Before the fourth day, it is possible that the rotation time could have been longer, especially measured by the stretching out of the heavens on the second day. If the watery earth of day one had begun to collapse under its own gravity, it would have been a matter of time before it would have become a singularity, but it seems that God did not let that happen. The action of separating the light from darkness (first rotation) and the waters above (second rotation), might represent what many measure as "deep time". Even the third day, before plants near at the end of the rotation, could account for measured atomic time in the rocks.

This is not to say these days were not "24 hours" long due to gravitational time dilation, but this is within the realm of possible exegesis of the Creation Week. The use of "evening and morning" in that order for each day does not necessarily demand a typical day as known by man. These periods serve as buffers between daylight and nighttime. Though no work is done during the night, there are evening and morning sacrifices even on the weekly Sabbaths.

The conditions for the animals in both the sea and on the land does not allow for their "developing" from simple forms to more complex ones. The formula for their existence is one of rapid formation with maturity to produce more of the same kind. The final two days, like the fourth, had to be close to the 86,400 seconds that regulates life on the planet to this day. With the creation of mankind, the age of the earth from then became very easy to determine.


The fact that mankind's sin was passed some way to the offspring, points to time outside the garden beginning very soon after its creation. The first marriage was blessed with the purpose of producing children "at the beginning" of creation and measured time. Given this, Adam's age at the birth of his son Seth gives the indication of absolute time since then. The use of 360 days to measure years continued throughout the ancient times, though the present length of the years (revolutions around the sun) seems to have been known to contemporaries of Abraham.
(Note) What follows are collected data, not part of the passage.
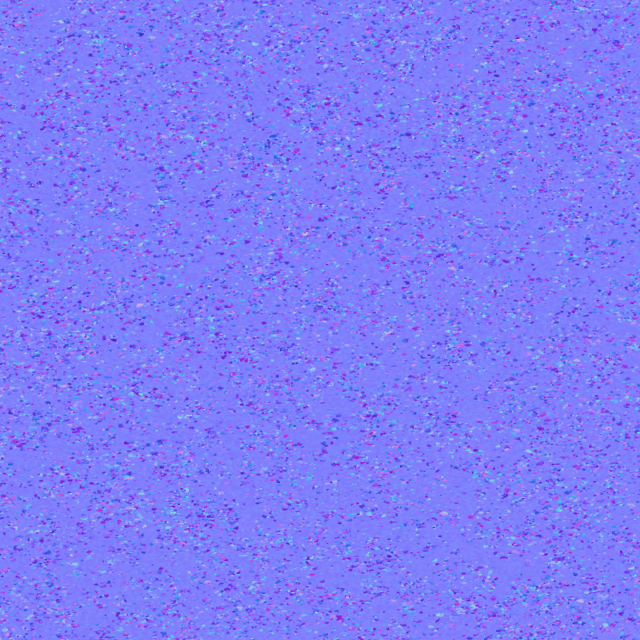
A three.js fragment shader for this texture map:

```glsl
// Tangent-space normal map of a flat surface strewn with tiny, wide, ragged chips.
// Grids of rising fineness each place sparse chips with their own facet tilt over
// a faint grain; a few nearby samples are averaged to soften the finest slivers.
varying vec2 vUv;

const int LAYERS = 5;
const vec2 COARSE_CELLS = vec2(80.0, 146.0); // chip cells across and up
const float LAYER_GROWTH = 1.27;
const vec2 RAGGED_CELLS = vec2(270.0, 430.0);
const vec2 GRAIN_CELLS = vec2(250.0, 400.0);
const vec2 GRAIN_SLOPE = vec2(0.09, 0.17);
const float FILTER_RADIUS = 0.0006;          // half spacing of the averaged samples
const vec3 FLAT_COLOUR = vec3(0.5, 0.5, 0.99);

// Sine-free hash of a lattice point, 0 to 1
float hash(vec2 p) {
  vec3 q = fract(vec3(p.xyx) * 0.1031);
  q += dot(q, q.yzx + 33.33);
  return fract((q.x + q.y) * q.z);
}

vec2 hash2(vec2 p) {
  return vec2(hash(p), hash(p + vec2(57.0, 131.0)));
}

float valueNoise(vec2 p) {
  vec2 cell = floor(p);
  vec2 f = fract(p);
  vec2 w = f * f * (3.0 - 2.0 * f);
  float low = mix(hash(cell), hash(cell + vec2(1.0, 0.0)), w.x);
  float high = mix(hash(cell + vec2(0.0, 1.0)), hash(cell + vec2(1.0, 1.0)), w.x);
  return mix(low, high, w.y);
}

vec3 encodeNormal(vec2 slope) {
  return normalize(vec3(slope, 1.0)) * 0.5 + 0.5;
}

// Share of cells that hold a chip: gathers in clumps, thins in bare patches
float chipDensity(vec2 uv) {
  float broad = valueNoise(uv * vec2(12.0, 15.0) + 71.0);
  float local = valueNoise(uv * vec2(52.0, 66.0) + 19.0);
  return clamp(0.17 + 0.10 * (broad - 0.5) + 0.45 * (local - 0.5), 0.03, 0.6);
}

// Facet slope of one chip: any direction, steeper up and down than sideways
vec2 facetSlope(vec2 id) {
  vec2 h = hash2(id + 211.0);
  float angle = 6.2832 * h.x;
  float steepness = mix(0.15, 1.15, h.y * sqrt(h.y));
  vec2 slope = steepness * vec2(0.75 * cos(angle), sin(angle));
  return slope * (slope.y > 0.0 ? 0.9 : 1.1);
}

// One grid of chips: rgb is the encoded facet, a the coverage
vec4 chipLayer(vec2 uv, vec2 cells, float seed, float density) {
  vec2 p = uv * cells;
  p.y += 0.37 * seed - 0.12 * p.x; // slight lean
  p.x += 0.5 * mod(floor(p.y), 2.0);
  vec2 id = floor(p) + seed * 17.0;
  vec2 radius = mix(vec2(0.28, 0.28), vec2(0.56, 0.52), hash2(id + 83.0));
  vec2 centre = 0.5 + (hash2(id) - 0.5) * (1.0 - 1.5 * radius);
  vec2 local = (fract(p) - centre) / radius;
  local.y += 1.2 * (hash(id + 29.0) - 0.5) * local.x; // skewed outline
  float ragged = valueNoise(uv * RAGGED_CELLS + seed * 43.0) - 0.5;
  float edge = mix(length(local), abs(local.x) + abs(local.y), 0.6) - 1.0;
  edge += 1.7 * ragged;
  float present = step(hash(id + 151.0), density);
  float coverage = present * (1.0 - smoothstep(-0.25, 0.35, edge));
  vec2 bevel = vec2(0.10, 0.22) * clamp(local, -1.0, 1.0);
  vec2 slope = facetSlope(id) + bevel + vec2(0.2, 0.5) * ragged;
  return vec4(encodeNormal(slope), coverage);
}

// Faint uneven grain of the ground
vec3 groundColour(vec2 uv) {
  vec2 p = uv * GRAIN_CELLS;
  vec2 grain = vec2(valueNoise(p + 113.0), valueNoise(p + 307.0)) - 0.5;
  return FLAT_COLOUR + vec3(0.5 * GRAIN_SLOPE * grain, 0.0);
}

vec3 surfaceColour(vec2 uv) {
  vec3 colour = groundColour(uv);
  float density = chipDensity(uv);
  vec2 cells = COARSE_CELLS;
  for (int i = 0; i < LAYERS; i++) {
    vec4 chip = chipLayer(uv, cells, float(i) + 1.0, density);
    colour = mix(colour, chip.rgb, chip.a);
    cells *= LAYER_GROWTH;
  }
  return colour;
}

void main() {
  vec3 total = vec3(0.0);
  for (int i = 0; i < 4; i++) {
    vec2 corner = vec2(mod(float(i), 2.0), floor(float(i) / 2.0)) * 2.0 - 1.0;
    total += surfaceColour(vUv + corner * FILTER_RADIUS);
  }
  gl_FragColor = vec4(total / 4.0, 1.0);
}
```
If the "original years" before the catastrophic flood were 360 days in length, and the dates given marking the year of the flood are based on a solar calendar, then there were between 1656 and 1666 years of that length, plus 37 days, before the flood. The Great Flood would then be the mechanism that either slowed the planet in its path around the sun, or its rotation around its axis to make the "year of the flood" equal to those that followed it. The years after the flood can be measured based on the birth of Arphaxad in the "second year after the flood" when Shem was 100 years old. This continues unbroken until Terah, Abraham's father, who is said to have been 70 years old when he began to sire sons. The exact dates after that depend on an interpretation of exactly when Abram was 75 years old.

Since Abraham's life can be correlated somewhat with his contemporaries, and the Passover is exactly 430 years after Jacob entered Egypt, the age of earth between The Great Flood and the present time can be calculated to be within a generation to 4356 years ago. If we agree that the years before the flood were 360 days long, then 1666 years would reduce to 1641 years, 31 days (1 month). Adding these numbers, one comes to around 6000 years since Adam breathed his first breath as a mature man.
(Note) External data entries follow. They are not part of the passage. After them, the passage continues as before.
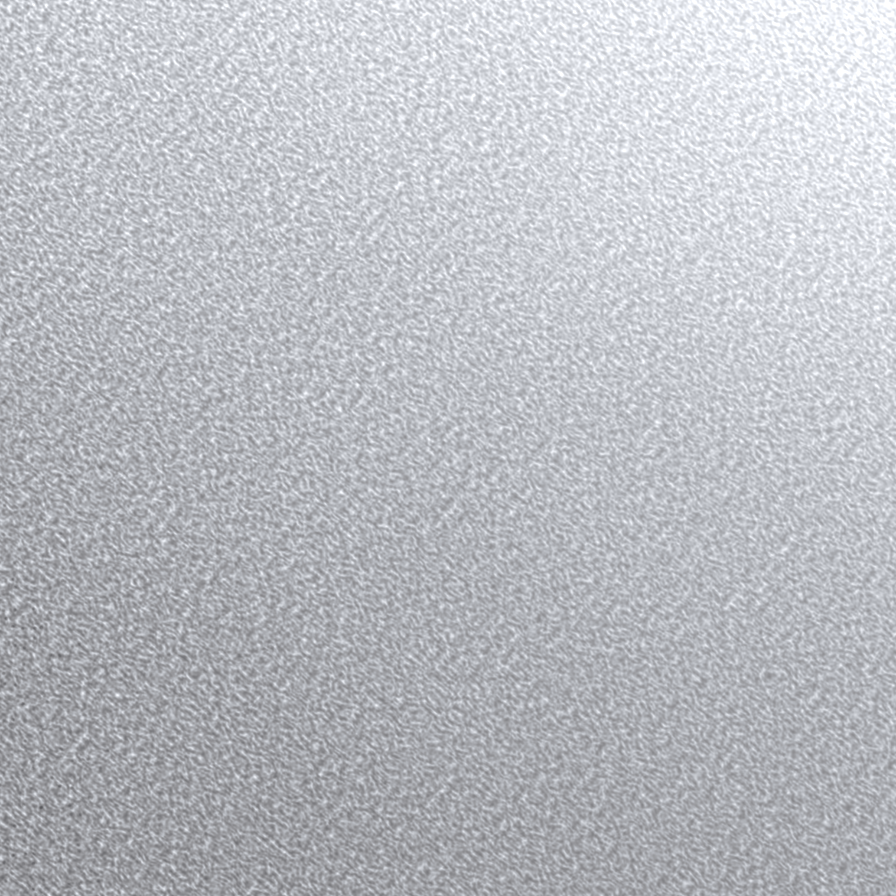
A WebGL 2 fragment shader for this texture:

```glsl
#version 300 es
precision highp float;
// Satin metal sheet: a broad diagonal sheen brightening to the upper right,
// covered by fine slanted grain made of stretched, warped gradient noise,
// with a few dark pits scattered near the lower left edge.

uniform vec2 u_resolution;
out vec4 fragColor;

vec2 hash2(vec2 cell) {
    vec3 h = fract(cell.xyx * vec3(0.1031, 0.1030, 0.0973));
    h += dot(h, h.yzx + 33.33);
    return fract((h.xx + h.yz) * h.zy);
}

float cornerSlope(vec2 cell, vec2 offset) {
    float angle = 6.2832 * hash2(cell).x;
    return dot(vec2(cos(angle), sin(angle)), offset);
}

float gradientNoise(vec2 p) {
    vec2 i = floor(p), f = p - i;
    vec2 w = f * f * f * (f * (f * 6.0 - 15.0) + 10.0);
    vec2 e = vec2(0.0, 1.0);
    float low = mix(cornerSlope(i, f), cornerSlope(i + e.yx, f - e.yx), w.x);
    float high = mix(cornerSlope(i + e, f - e), cornerSlope(i + 1.0, f - 1.0), w.x);
    return mix(low, high, w.y);
}

// Short ridges running down to the right, bent by a slower noise.
float grain(vec2 p) {
    vec2 bend = vec2(gradientNoise(p * 45.0 + 300.0), gradientNoise(p * 45.0 + 500.0));
    vec2 q = p + 0.003 * bend;
    vec2 slanted = vec2(dot(q, vec2(0.77, -0.64)), dot(q, vec2(0.64, 0.77)));
    float ridges = gradientNoise(slanted * vec2(130.0, 255.0) + 700.0);
    float specks = gradientNoise(q * 275.0 + 900.0);
    float mottle = gradientNoise(p * 80.0 + 100.0);
    float n = ridges + 0.5 * specks + 0.22 * mottle;
    return n + 0.3 * (n * n - 0.08);
}

// Soft dark dots, one at most per cell of a jittered grid.
float pits(vec2 p) {
    vec2 g = p * 95.0, cell = floor(g);
    vec2 rnd = hash2(cell + 40.0);
    float d = length(g - cell - 0.3 - 0.4 * rnd);
    float present = step(0.75, hash2(cell + 170.0).y);
    float region = (1.0 - smoothstep(0.0, 0.2, p.x)) * (1.0 - smoothstep(0.2, 0.9, p.y));
    return present * region * (1.0 - smoothstep(0.05, 0.28, d));
}

float sheen(vec2 p) {
    float light = 0.606 + 0.065 * p.x + 0.19 * pow(p.y, 1.4) + 0.09 * p.x * p.y;
    light += 0.04 * exp(-9.0 * dot(p - 1.0, p - 1.0));
    return light + 0.012 * gradientNoise(p * 5.0 + 20.0);
}

void main() {
    float side = min(u_resolution.x, u_resolution.y);
    vec2 p = gl_FragCoord.xy / side;

    // Average four samples per pixel to keep the grain smooth.
    float relief = 0.0, holes = 0.0;
    for (int k = 0; k < 4; k++) {
        vec2 s = p + (vec2(k & 1, k >> 1) - 0.5) * 0.5 / side;
        relief += 0.25 * grain(s);
        holes += 0.25 * pits(s);
    }

    float contrast = mix(0.30, 0.235, smoothstep(0.0, 0.8, p.x));
    float light = sheen(p) + contrast * relief - 0.14 * holes;

    // Neutral grey in the shade, cooler where the sheet catches light.
    float cool = smoothstep(0.55, 0.75, light);
    vec3 tint = mix(vec3(-0.002, -0.001, 0.014), vec3(-0.009, 0.003, 0.027), cool);
    fragColor = vec4(clamp(light + tint, 0.0, 1.0), 1.0);
}
```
The New Earth[]

See also Judgment Day

In this section, the future of the earth, according to the Bible, will be shown.


  1. Gen. 1:1, 26-28 (Link)
  2. Deu. 8:3; Mat. 4:4 (Jesus providing ''rhema'', meaning "thing spoken") (Link)
  3. Gen: 1:2, 9 (Link)
  4. Gen. 1:14 (Link)
  5. Gen. 2:7 (Link)
  6. Gen. 1:1 (Link)
  7. Gen. 1:8 (Link)
  8. Gen. 1:10 ("land" having been added by translators) (Link)
  9. Jer. 18:4 (Link)
  10. Gen. 1:2 (Link)
  11. Gen. 1:3-5 (Link)
  12. Gen. 1:4, 8, 11, 19, 23, 31 (Link)
  13. Gen. 1:11, 20-22, 24 (Link)
  14. Gen. 2:4-7, 9 (Link)
  15. Gen. 1:22, 24, 28 (Link)
  16. Gen. 2: (Link)
  17. Gen. 1:9 (Link)
  18. Gen. 1:14; 8:22 (Link)
  19. Eze. 40-48 (Link)
  20. John 11:9 (Link)